Cutting Edge Companies: GT Advanced Technologies

By Kenneth Scott, CFA
From the Winter 2011 Edition of Values

While we hear often of the creative and inventive aspects of innovation—whether for an iPad or a robotic exoskeleton—it is worth a reminder that economics often drive an innovation’s market success. Merrimack, N.H.-based GT Advanced Technologies (ticker: GTAT) is a company that drives the increased affordability of two important alternative energy technologies—solar and LED—through the increased efficiency of the equipment it manufactures.

Solar. GT’s photovoltaic (PV) business segment manufactures equipment that produces polysilicon, the principal raw material in solar cells, and casts polycrystalline ingots, which are manufactured into PV wafers. GT is on its fifth generation of products, and efficiency is its main point of distinction among its peers. GT reports its most recent reactor is 50 percent more efficient than previous generation reactors, and GT is developing a reactor to improve energy efficiency by an additional 30 percent. Annually GT produces units with aggregate PV manufacturing capacity close to 1 gigawatt (GW), roughly equivalent to the power consumption of 1 million U.S. households. World solar demand was 16 GW in 2010, up nearly 80 percent over the previous year.

Sapphire/LED. GT also manufactures advanced sapphire crystal growth (ASF) systems that incorporate technology originally developed for its PV business. Sapphire crystals are critical to superior performance of blue and white LED, a technology that relies on electroluminescence to use significantly less energy in lighting and electronic devices. LED light bulbs use 85 percent less energy per watt than incandescent bulbs, and less energy than compact fluorescent lamps (CFLs) as well. LED bulbs reach full brightness instantly (unlike CFLs), have comparable lighting performance (softness or coolness) to incandescent bulbs, and reportedly last 20 years, but generally cost at least $20 per bulb. Thus, continuing to lower the initial cost of LED bulbs is key to improving consumer acceptance. GT entered the sapphire business in 2010, and delivered its first ASF system in May 2011. GT reports its crystal growth systems provide LED makers with sapphire production efficiency benefits of 30 percent relative to peers.

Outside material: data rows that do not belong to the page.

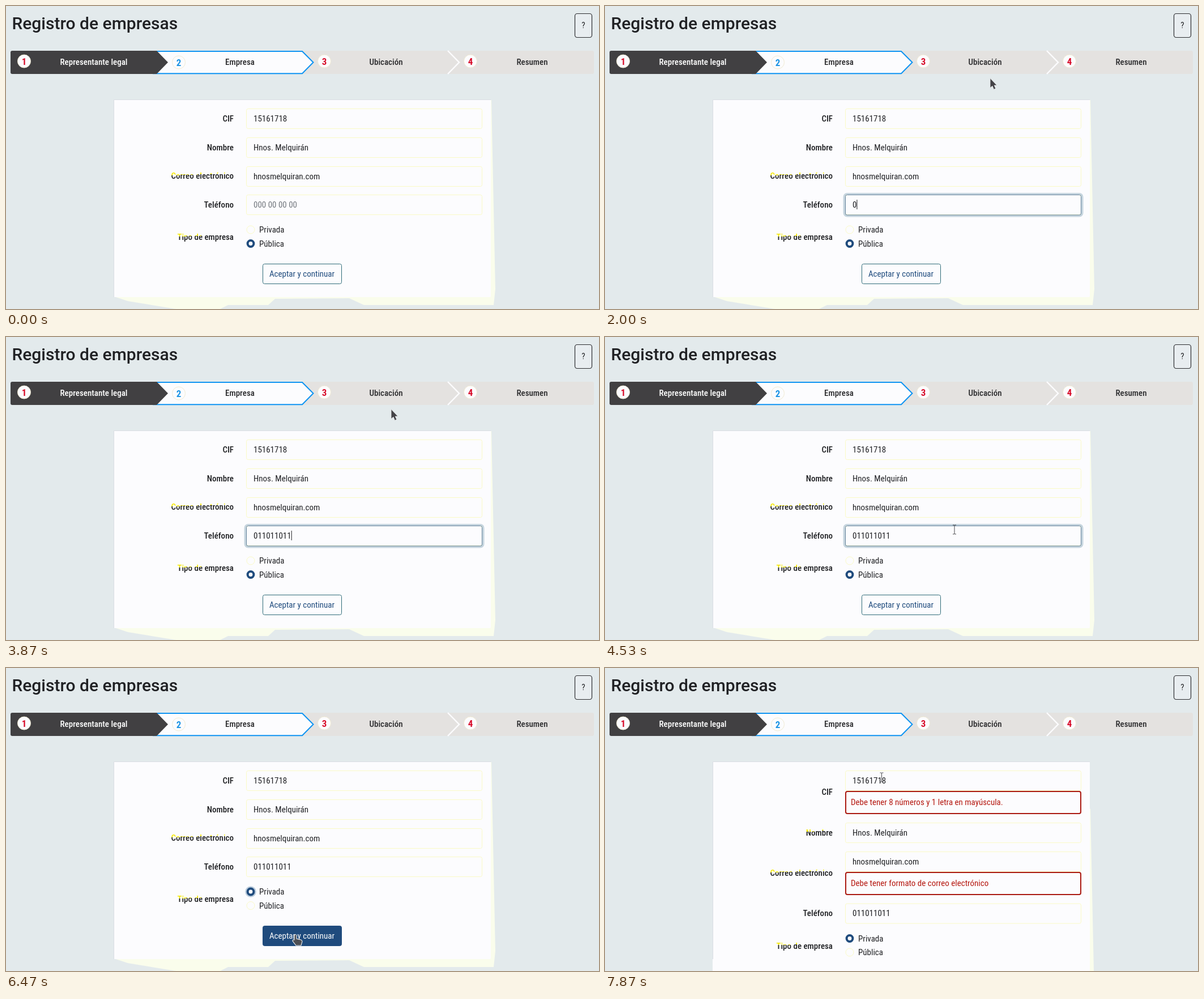
Recreate the animation shown at these times as an HTML page. Size 1047 by 535 pixels, loop 8000 ms.

```html
<!DOCTYPE html>
<html lang="es">
<head>
<meta charset="utf-8">
<title>Registro de empresas</title>
<style>
html, body { margin: 0; width: 100%; height: 100%; overflow: hidden; background: #e3eaec; }
svg { display: block; width: 1047px; height: 535px; }
text { font: 15px "Roboto Condensed", Roboto, sans-serif; font-stretch: 75%; fill: #202124; white-space: pre; }
.title { font: 500 30px Roboto, sans-serif; letter-spacing: 0; }
.bold { font-weight: 500; }
.num { font-weight: 700; font-size: 17px; }
.mid { text-anchor: middle; }
.end { text-anchor: end; }
</style>
</head>
<body>
<svg id="stage" viewBox="0 0 1047 535"></svg>
<script>
const stage = document.getElementById('stage');
const LOOP = 8000, STEP = 1000 / 15;
const FOCUS = 1270, PICK = 5670, PRESS = 6600, REJECT = 6670;
const PHONE = '011011011';
// [time, characters typed]
const KEYS = [[FOCUS, 0], [1800, 1], [2070, 2], [2270, 3], [2670, 4], [2800, 5], [3000, 6], [3670, 7], [3870, 9]];
// [time, x, y] of the pointer
const PATH = [
  [270, 1040, 252], [530, 850, 296], [800, 655, 334], [1000, 592.5, 341], [1130, 577, 341],
  [1270, 577, 341], [1400, 640, 215], [1530, 680, 127.5], [4290, 680, 127.5],
  [4400, 660, 225], [4530, 617, 340], [4800, 530, 375], [5130, 450, 392], [5330, 443, 397],
  [5470, 436, 394], [5700, 436, 394], [6050, 470, 428], [6470, 511, 471],
  [7020, 511, 471], [7400, 502, 350], [7870, 488.5, 193]
];
const BLUE = '#1f4b7d', CREAM = '#fafac6', WHITE = '#fcfcfe';

const text = (x, y, s, cls = '', fill = '') =>
  `<text x="${x}" y="${y}" class="${cls}"${fill && ` style="fill:${fill}"`}>${s}</text>`;
const rect = (x, y, w, h, fill, stroke = 'none', width = 1, r = 3) =>
  `<rect x="${x}" y="${y}" width="${w}" height="${h}" rx="${r}" fill="${fill}" stroke="${stroke}" stroke-width="${width}"/>`;
const path = (d, fill, stroke = 'none', width = 1) =>
  `<path d="${d}" fill="${fill}" stroke="${stroke}" stroke-width="${width}"/>`;
const circle = (x, y, r, fill, stroke = 'none', width = 1) =>
  `<circle cx="${x}" cy="${y}" r="${r}" fill="${fill}" stroke="${stroke}" stroke-width="${width}"/>`;

// Condensed digits are narrow; tighten the tracking when only the normal width exists.
stage.innerHTML = text(0, 0, '00000000');
if (stage.firstChild.getComputedTextLength() > 64) stage.style.letterSpacing = '-1px';
const digit = stage.firstChild.getComputedTextLength() / 8;

const badge = (x, y, n, color) =>
  circle(x, y, 11.5, WHITE, '#f0ead2') + text(x, y + 6, n, 'num mid', color);

const header =
  `<defs><linearGradient id="split" x1="0" y1="0" x2=".2" y2="1">
    <stop offset=".43" stop-color="#f6e900"/><stop offset=".43" stop-color="#202124"/>
  </linearGradient></defs>` +
  rect(0, 0, 1047, 535, '#e3eaec', 'none', 0, 0) +
  text(10.5, 41, 'Registro de empresas', 'title') +
  rect(1004.5, 13.5, 30, 42, '#e8edf0', '#2c2d30', 1.2, 4) + text(1019.5, 39, '?', 'mid') +
  rect(266, 79, 772, 41, '#e4e2e0') +
  path('M780 79L800 99.5L780 120', 'none', WHITE, 2.5) +
  path('M260 80H523L542.5 99.5L523 119.3H260Z', WHITE, '#0f94f2', 2) +
  path('M11 79H266L286 99.5L266 120H11Q8 120 8 117V82Q8 79 11 79Z', '#414042') +
  badge(32, 97.5, 1, '#d80f2c') + badge(305, 99.5, 2, '#1c94e4') +
  badge(562, 97.5, 3, '#d80f2c') + badge(820, 97.5, 4, '#d80f2c') +
  ['Representante legal', 'Empresa', 'Ubicación', 'Resumen']
    .map((s, i) => text(155 + 258 * i, 104, s, 'bold mid', i ? '#2b2b2d' : '#fff')).join('');

const shade = path('M191 513L215 521L300 535H378L392 528H463L475 517L606 516L632 528H861L864 500L857 166H191Z', '#fafdec');

const label = (y, s, split) => text(402, y, s, 'bold end', split ? 'url(#split)' : '');
const field = (y, s, color) => rect(424.5, y + .5, 416, 35, WHITE, CREAM) + text(437, y + 22.5, s, '', color);
const error = (y, s) => rect(425, y + 1, 415, 39, WHITE, '#ab1a12', 2) + text(434, y + 24.5, s, '', '#b5170f');
const radio = (y, s, on, focused) =>
  (focused ? circle(432, y, 9.8, '#bccddd') : '') +
  (on ? circle(432, y, 5.4, WHITE, BLUE, 4) : circle(432, y, 7, WHITE, CREAM)) +
  text(447, y + 5, s);

function pointerAt(t) {
  if (t < PATH[0][0]) return null;
  const i = PATH.findIndex(p => p[0] > t);
  if (i < 0) return PATH[PATH.length - 1].slice(1);
  const [t0, x0, y0] = PATH[i - 1], [t1, x1, y1] = PATH[i];
  const k = (t - t0) / (t1 - t0);
  return [x0 + (x1 - x0) * k, y0 + (y1 - y0) * k];
}

const CURSORS = {
  beam: path('M-3 -8H-1Q0 -8 0 -7Q0 -8 1 -8H3M0 -7V7M-3 8H-1Q0 8 0 7Q0 8 1 8H3', 'none', '#4a4b4e'),
  arrow: path('M0 0V17L4 13.8L6.5 19.8L9.8 18.3L7.3 12.6H12Z', '#444347', '#eef0f2', .8),
  hand: path('M-2 1Q0 -2 2 1V7L10 9Q12 10 12 12L10 19H1L-5 11Q-5 8 -2 9Z', '#4d4f54', '#f4f4f4', 1.1)
};

function draw(t) {
  const failed = t >= REJECT, focused = t >= FOCUS && t < PICK, picked = t >= PICK;
  const shift = failed ? 41 : 0, drop = failed ? 82.5 : 0;
  const [typedAt, typed] = KEYS.filter(k => k[0] <= t).pop() || [0, 0];
  const tops = [181, 232 + shift, 283 + shift, 333 + drop];
  const pointer = pointerAt(t);
  const within = (x, y, w, h) => pointer && pointer[0] >= x && pointer[0] <= x + w && pointer[1] >= y && pointer[1] <= y + h;
  const overButton = within(453, 456 + drop, 140, 35);
  const overField = tops.some(y => within(424, y, 417, 36));

  let out = header + `<g transform="translate(0 ${drop})">${shade}</g>` +
    rect(190, 165, 666, 349 + drop, WHITE, 'none', 0, 2) + path('M190.5 514V165.5H856', 'none', '#dadde3');

  out += label(failed ? 224 : 203.5, 'CIF') + field(tops[0], '15161718') +
    label(254.5 + shift, 'Nombre', failed) + field(tops[1], 'Hnos. Melquirán') +
    label(failed ? 367 : 305, 'Correo electrónico', true) + field(tops[2], 'hnosmelquiran.com');
  if (failed) out += error(217, 'Debe tener 8 números y 1 letra en mayúscula.') +
    error(360, 'Debe tener formato de correo electrónico');

  out += label(355.5 + drop, 'Teléfono');
  if (focused) out += rect(422.5, 332, 420, 38.5, 'none', '#c6d5df', 4, 5);
  out += typed ? field(tops[3], PHONE.slice(0, typed)) : field(tops[3], '000 00 00 00', '#72777d');
  if (focused) {
    out += rect(424.5, 333.5, 416, 35.5, 'none', '#64829b');
    if ((t - typedAt) % 1000 < 480) out += rect(437 + typed * digit, 342, 1, 17, '#202124', 'none', 0, 0);
  }

  out += label(413 + drop, 'Tipo de empresa', true) +
    radio(395 + drop, 'Privada', picked, picked && t < PRESS) +
    radio(419.5 + drop, 'Pública', !picked) +
    rect(453.5, 455.5 + drop, 139, 35, overButton ? BLUE : WHITE, overButton ? BLUE : '#2f6b78') +
    text(522.5, 478 + drop, 'Aceptar y continuar', 'mid', overButton ? '#fff' : BLUE);

  if (pointer) out += `<g transform="translate(${pointer})">${CURSORS[overButton ? 'hand' : overField ? 'beam' : 'arrow']}</g>`;
  stage.innerHTML = out;
}

let shown = -1;
function tick() {
  const step = Math.floor((performance.now() % LOOP + 5) / STEP);
  if (step !== shown) draw(Math.round((shown = step) * STEP / 10) * 10);
  requestAnimationFrame(tick);
}
tick();
</script>
</body>
</html>
```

GT is enabling larger sapphire wafer sizes (currently 6˝) with its next generation (8˝) in development.

GT is the market leader in equipment to make inputs for solar wafers and LEDs, and has on average nearly doubled its revenues each year since 2004. While this growth rate will inevitably taper off, and GT is unlikely to make headlines, its customers depend on the firm to manufacture ever-more efficient equipment to lower manufacturing costs, so that all may experience the benefits of solar PV and LED.

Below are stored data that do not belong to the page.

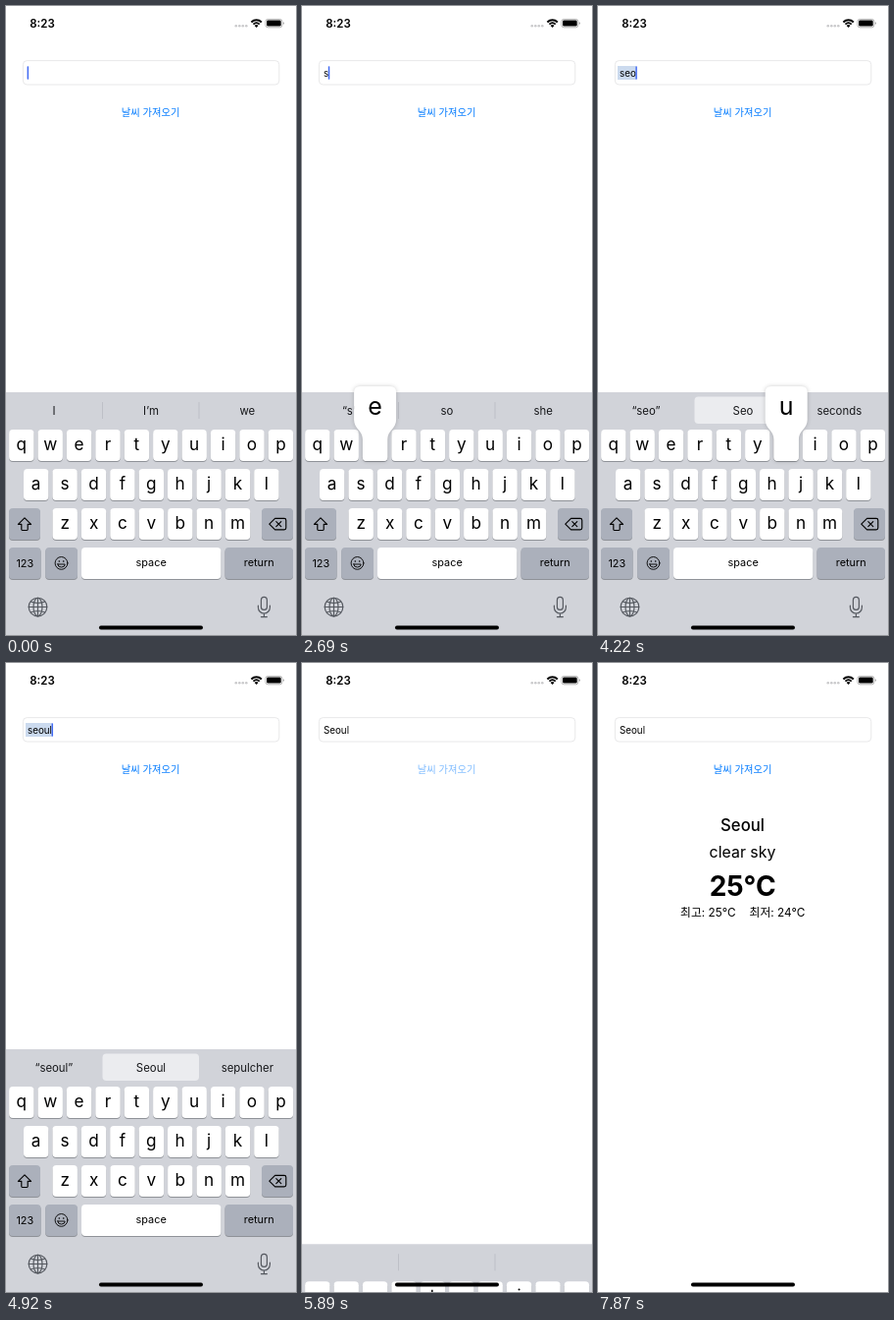
Recreate the animation shown at these times as an HTML page. Size 296 by 640 pixels, loop 8 s.

```html
<!DOCTYPE html>
<html lang="ko">
<head>
<meta charset="utf-8">
<title>Weather lookup</title>
<style>
  html, body { margin: 0; width: 100%; height: 100%; overflow: hidden; background: #fff; }
  svg { display: block; width: 100vw; height: 100vh; }
  text { font-family: Inter, "Noto Sans CJK KR", "Noto Sans CJK", sans-serif; text-anchor: middle; }
  .left { text-anchor: start; }
  .hangul { font-family: "Noto Sans CJK KR", "Noto Sans CJK", sans-serif; }
  .letter { font-size: 17.2px; }
  .label { font-size: 10.9px; }
  .line { fill: none; stroke: #000; stroke-width: 1.15; stroke-linecap: round; stroke-linejoin: round; }
  .thin { stroke-width: .9; }
  .gray { stroke: #53575e; }
  #popup { filter: drop-shadow(0 .5px 2px rgba(0, 0, 0, .2)); }
</style>
</head>
<body>
<svg id="stage" viewBox="0 0 296 640">
  <defs>
    <linearGradient id="sweep">
      <stop offset="0" stop-color="#16171a"/>
      <stop offset="1" stop-color="#16171a" stop-opacity="0"/>
    </linearGradient>
  </defs>
  <rect width="296" height="640" fill="#fff"/>

  <g id="status">
    <text x="37" y="22" font-size="11.5" font-weight="600">8:23</text>
    <g fill="#c9c9cb">
      <circle cx="234.8" cy="20.3" r="1.3"/><circle cx="238.3" cy="20.3" r="1.3"/>
      <circle cx="241.8" cy="20.3" r="1.3"/><circle cx="245.3" cy="20.3" r="1.3"/>
    </g>
    <path d="M250.4 16.5a7.3 7.3 0 0 1 10.4 0M252.5 18.6a4.4 4.4 0 0 1 6.2 0" fill="none" stroke="#000" stroke-width="1.9"/>
    <path d="M255.6 22l-1.9-2a2.7 2.7 0 0 1 3.8 0z"/>
    <rect x="264.9" y="13.4" width="17" height="8.4" rx="2.4" fill="none" stroke="#a3a3a3" stroke-width=".8"/>
    <rect x="266.1" y="14.6" width="14.6" height="6" rx="1.4"/>
    <path d="M282.8 16.2q1.2.4 1.2 1.4t-1.2 1.4z" fill="#a3a3a3"/>
  </g>

  <rect x="17.4" y="55.6" width="261.4" height="24.4" rx="4" fill="#fff" stroke="#e2e2e4" stroke-width=".8"/>
  <rect id="marked" x="20" y="61" height="14" fill="#cbdaee"/>
  <text id="city" class="left" x="22" y="71.8" font-size="9.8"></text>
  <rect id="caret" y="61.3" width="1.5" height="13.4" rx=".6" fill="#426bf2"/>
  <text id="button" class="hangul" x="147.6" y="111.6" font-size="10.3" fill="#007aff">날씨 가져오기</text>

  <g id="weather">
    <text x="147.5" y="171.2" font-size="16.7" font-weight="500">Seoul</text>
    <text x="147.5" y="198.4" font-size="15.9">clear sky</text>
    <text x="147.7" y="237.2" font-size="28" font-weight="700">25°C</text>
    <text x="112.4" y="258" font-size="11.8">최고: 25°C</text>
    <text x="183" y="258" font-size="11.8">최저: 24°C</text>
  </g>

  <g id="keyboard">
    <rect y="393" width="296" height="250" fill="#d1d3d9"/>
    <path id="dividers" d="M98.5 403v17M197 403v17" stroke="#b9bcc3" stroke-width=".8"/>
    <rect id="choice" x="98.5" y="397.5" width="98.5" height="27.5" rx="4" fill="#ebecef"/>
    <g id="hints" font-size="11.4" fill="url(#sweep)">
      <text x="49" y="415.6"></text><text x="148" y="415.6"></text><text x="246.3" y="415.6"></text>
    </g>
    <g id="keys"></g>
    <path class="line" d="M19 520.8l-6.6 6.5h3.4v5.3q0 .9.9.9h4.6q.9 0 .9-.9v-5.3h3.4z"/>
    <path class="line" d="M274.6 521.4h9.4q1.8 0 1.8 1.8v7.8q0 1.8-1.8 1.8h-9.4l-5.8-5.7zM275.8 524.6l5 5m0-5l-5 5"/>
    <g>
      <circle class="line thin" cx="56.5" cy="566.9" r="6.4"/>
      <circle cx="54.3" cy="565" r=".8"/><circle cx="58.7" cy="565" r=".8"/>
      <path class="line thin" d="M52.8 568h7.4a3.7 3 0 0 1-7.4 0z"/>
    </g>
    <g class="line gray">
      <circle cx="32.5" cy="611.5" r="9.3"/><ellipse cx="32.5" cy="611.5" rx="4.5" ry="9.3"/>
      <path d="M32.5 602.2v18.6M23.2 611.5h18.6M25.2 606q7.3 3 14.6 0M25.2 617q7.3-3 14.6 0"/>
      <rect x="260.4" y="601.4" width="6" height="13" rx="3"/>
      <path d="M257.4 610v2a6 6 0 0 0 12 0v-2M263.4 618v3.6M260.4 621.6h6"/>
    </g>
    <g id="popup">
      <path d="M-12.7 28V10C-12.7 1-21.5-1-21.5-10V-38q0-6 6-6h31q6 0 6 6V-10C21.5-1 12.7 1 12.7 10V28q0 4-4 4H-8.7q-4 0-4-4z" fill="#fff"/>
      <text y="-14.8" font-size="25"></text>
    </g>
  </g>

  <rect x="95" y="630.6" width="106" height="3.8" rx="1.9"/>
</svg>
<script>
const LOOP = 8000, DISMISS = 5715, RESULT = 6710;
const $ = selector => document.querySelector(selector);
const show = (el, on) => el.setAttribute('visibility', on ? 'visible' : 'hidden');

const idle = ['I', 'I’m', 'we'];
const afterS = ['“s”', 'so', 'she'];
const afterSe = ['“se”', 'she', 'see'];
const afterSeo = ['“seo”', 'Seo', 'seconds'];
const afterSeou = ['“seou”', 'Seoul', 'sepulcher'];
const afterSeoul = ['“seoul”', 'Seoul', 'sepulcher'];

// time, field text, pressed key, suggestions
const typing = [
  [0, '', '', idle],
  [2200, '', 's', idle],
  [2440, 's', '', idle],
  [2550, 's', '', afterS],
  [2690, 's', 'e', afterS],
  [2950, 'se', '', afterSe],
  [3590, 'se', 'o', afterSe],
  [3820, 'seo', '', afterSe],
  [3970, 'seo', '', afterSeo],
  [4110, 'seo', 'u', afterSeo],
  [4340, 'seou', '', afterSeo],
  [4450, 'seou', '', afterSeou],
  [4680, 'seou', 'l', afterSeou],
  [4920, 'seoul', '', afterSeoul],
  [DISMISS, 'Seoul', '', afterSeoul]
];
const blink = [[0, 1], [530, .5], [650, 0], [890, .5], [1010, 1], [1550, .5], [1670, 0],
  [1920, .06], [2030, 1], [5390, .5], [5510, 0]];
const buttonFade = [[5659, 1], [5660, .25], [5770, .3], [6150, 1]];

const keyAt = {};
function addKey(x, y, width, fill, label, className, baseline) {
  const box = (top, color) =>
    `<rect x="${x}" y="${top}" width="${width}" height="32" rx="4" fill="${color}"/>`;
  $('#keys').insertAdjacentHTML('beforeend', box(y + .9, '#8f9298') + box(y, fill) +
    `<text class="${className}" x="${x + width / 2}" y="${y + baseline}">${label}</text>`);
}
[['qwertyuiop', 15.8], ['asdfghjkl', 30.7], ['zxcvbnm', 60.2]].forEach(([letters, first], row) => {
  [...letters].forEach((letter, i) => {
    const x = first + i * 29.4, y = 431 + row * 40;
    keyAt[letter] = [x, y];
    addKey(x - 12.7, y, 25.4, '#fff', letter, 'letter', 20.6);
  });
});
const dark = '#abb0bb';
addKey(3, 511, 32, dark, '', 'label', 20);
addKey(261, 511, 32, dark, '', 'label', 20);
addKey(3, 551, 32.6, dark, '123', 'label', 19.8);
addKey(40.2, 551, 32.8, dark, '', 'label', 20);
addKey(77, 551, 142.4, '#fff', 'space', 'label', 19.4);
addKey(223.5, 551, 69.5, dark, 'return', 'label', 19.4);

const latest = (table, t) => table.findLast(row => row[0] <= t);

function ramp(table, t) {
  const next = table.findIndex(row => row[0] > t);
  if (next < 0) return table[table.length - 1][1];
  if (next === 0) return table[0][1];
  const [t0, a] = table[next - 1], [t1, b] = table[next];
  return a + (b - a) * (t - t0) / (t1 - t0);
}

// critically damped spring, 0 to 1
function spring(ms) {
  const x = Math.max(0, ms) * .01835;
  return 1 - Math.exp(-x) * (1 + x);
}

function render(t) {
  const held = t < 5660 ? t : 5660 + Math.floor((t - 5660) / 110) * 110;
  const [, text, key, words] = latest(typing, held);
  const pending = text.length > 1 && held < DISMISS;

  $('#city').textContent = text;
  const length = text ? $('#city').getComputedTextLength() : 0;
  $('#caret').setAttribute('x', 21.6 + length);
  $('#caret').setAttribute('opacity', latest(blink, t)[1]);
  $('#marked').setAttribute('width', length + 2);
  show($('#marked'), pending);
  show($('#choice'), pending);
  show($('#dividers'), !pending);

  document.querySelectorAll('#hints text').forEach((el, i) => { el.textContent = words[i]; });
  const edge = 1 - Math.max(0, held - DISMISS) / 55 * .8;
  $('#sweep').setAttribute('x1', edge);
  $('#sweep').setAttribute('x2', edge + .85);

  show($('#popup'), key);
  if (key) {
    $('#popup').setAttribute('transform', `translate(${keyAt[key]})`);
    $('#popup text').textContent = key;
  }

  $('#button').setAttribute('opacity', ramp(buttonFade, held));
  $('#keyboard').setAttribute('transform', `translate(0 ${246.3 * spring(held - DISMISS)})`);
  $('#keyboard').setAttribute('display', t < RESULT ? 'inline' : 'none');
  show($('#weather'), t >= RESULT);
}

const start = performance.now();
function tick() {
  render((performance.now() - start) % LOOP);
  requestAnimationFrame(tick);
}
tick();
</script>
</body>
</html>
```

This information is for illustrative purposes only and should not be considered investment advice or a recommendation to buy or sell any particular security. It should not be assumed that investment in any or all of the securities listed will be profitable.